[Start of section]

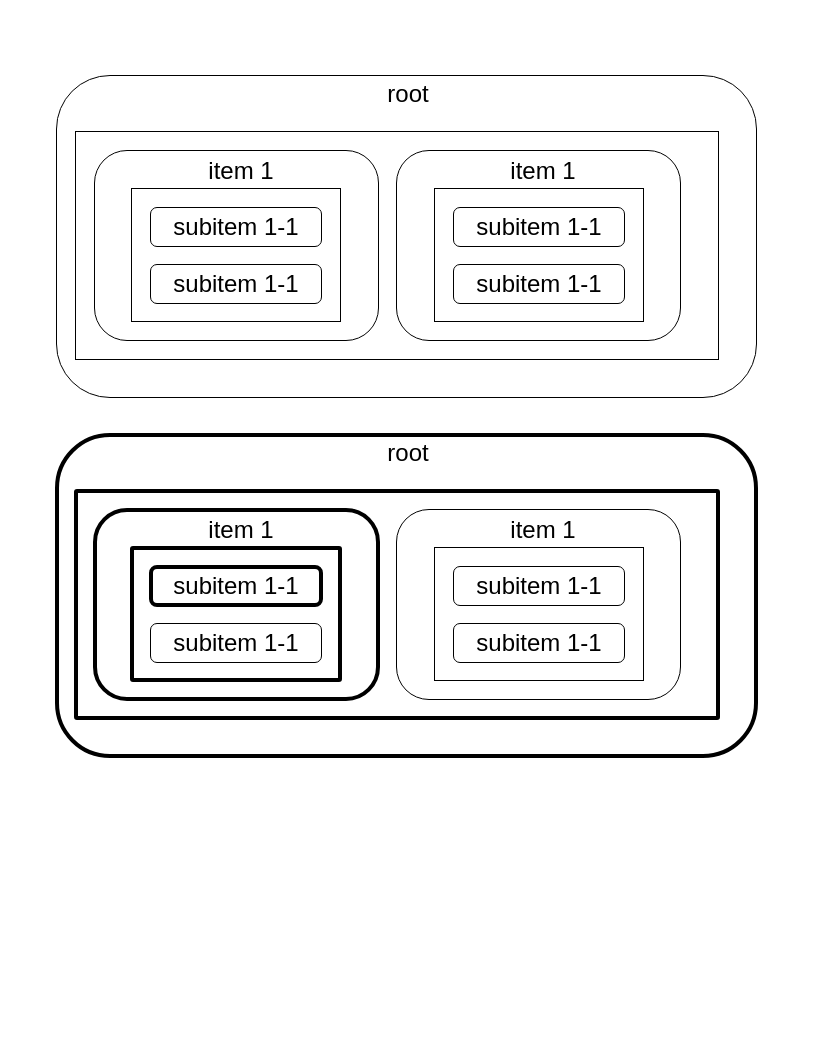
<!DOCTYPE html>
<html lang="en">
<head>
<meta charset="utf-8">
<title>Nested item tree</title>
<style>
  :root { --paper: #fff; --ink: #000; --gap: 19px; }
  * { box-sizing: border-box; margin: 0; padding: 0; }
  body {
    width: 816px; height: 1056px; overflow: hidden;
    padding: 76px 0 0 57px;
    display: flex; flex-direction: column; gap: 38px;
    background: var(--paper); color: var(--ink);
    font: 24px "Liberation Sans", Arial, sans-serif;
    text-align: center; white-space: nowrap;
  }
  .root, .children, .item, .subitems, .subitem { outline: 1px solid var(--ink); }
  .active { outline: 4px solid var(--ink); outline-offset: -2px; }
  h1, h2 { font: inherit; }

  .root { width: 699px; height: 321px; flex: none; border-radius: 53px; }
  .root > h1 { height: 56px; line-height: 36px; padding-left: 3px; }
  .children {
    width: 642px; height: 227px; margin-left: var(--gap);
    padding: var(--gap); display: flex; gap: var(--gap);
  }
  .item { width: 283px; height: 189px; border-radius: 32px; }
  .item > h2 { height: 38px; line-height: 40px; padding-left: 9px; }
  .subitems {
    width: 208px; height: 132px; margin-left: 37px;
    padding: var(--gap); list-style: none;
    display: flex; flex-direction: column; gap: var(--gap);
  }
  .item + .item .subitems { margin-left: 38px; }
  .subitem { height: 38px; line-height: 38px; border-radius: 6px; }
  .children.active, .subitems.active { border-radius: 1px; }
</style>
</head>
<body>
  <section class="root">
    <h1>root</h1>
    <div class="children">
      <article class="item">
        <h2>item 1</h2>
        <ul class="subitems">
          <li class="subitem">subitem 1-1</li>
          <li class="subitem">subitem 1-1</li>
        </ul>
      </article>
      <article class="item">
        <h2>item 1</h2>
        <ul class="subitems">
          <li class="subitem">subitem 1-1</li>
          <li class="subitem">subitem 1-1</li>
        </ul>
      </article>
    </div>
  </section>

  <section class="root active">
    <h1>root</h1>
    <div class="children active">
      <article class="item active">
        <h2>item 1</h2>
        <ul class="subitems active">
          <li class="subitem active">subitem 1-1</li>
          <li class="subitem">subitem 1-1</li>
        </ul>
      </article>
      <article class="item">
        <h2>item 1</h2>
        <ul class="subitems">
          <li class="subitem">subitem 1-1</li>
          <li class="subitem">subitem 1-1</li>
        </ul>
      </article>
    </div>
  </section>
</body>
</html>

[End of section]

PROBLEM TO SOLVE: The expected answer is an exact copy of the lines above, beginning at the line with "56px; line-height: 36px;" and ending at the line with "width: 208px; height: 132px;", with both ends in.

WRITTEN SOLUTION:
  .root > h1 { height: 56px; line-height: 36px; padding-left: 3px; }
  .children {
    width: 642px; height: 227px; margin-left: var(--gap);
    padding: var(--gap); display: flex; gap: var(--gap);
  }
  .item { width: 283px; height: 189px; border-radius: 32px; }
  .item > h2 { height: 38px; line-height: 40px; padding-left: 9px; }
  .subitems {
    width: 208px; height: 132px; margin-left: 37px;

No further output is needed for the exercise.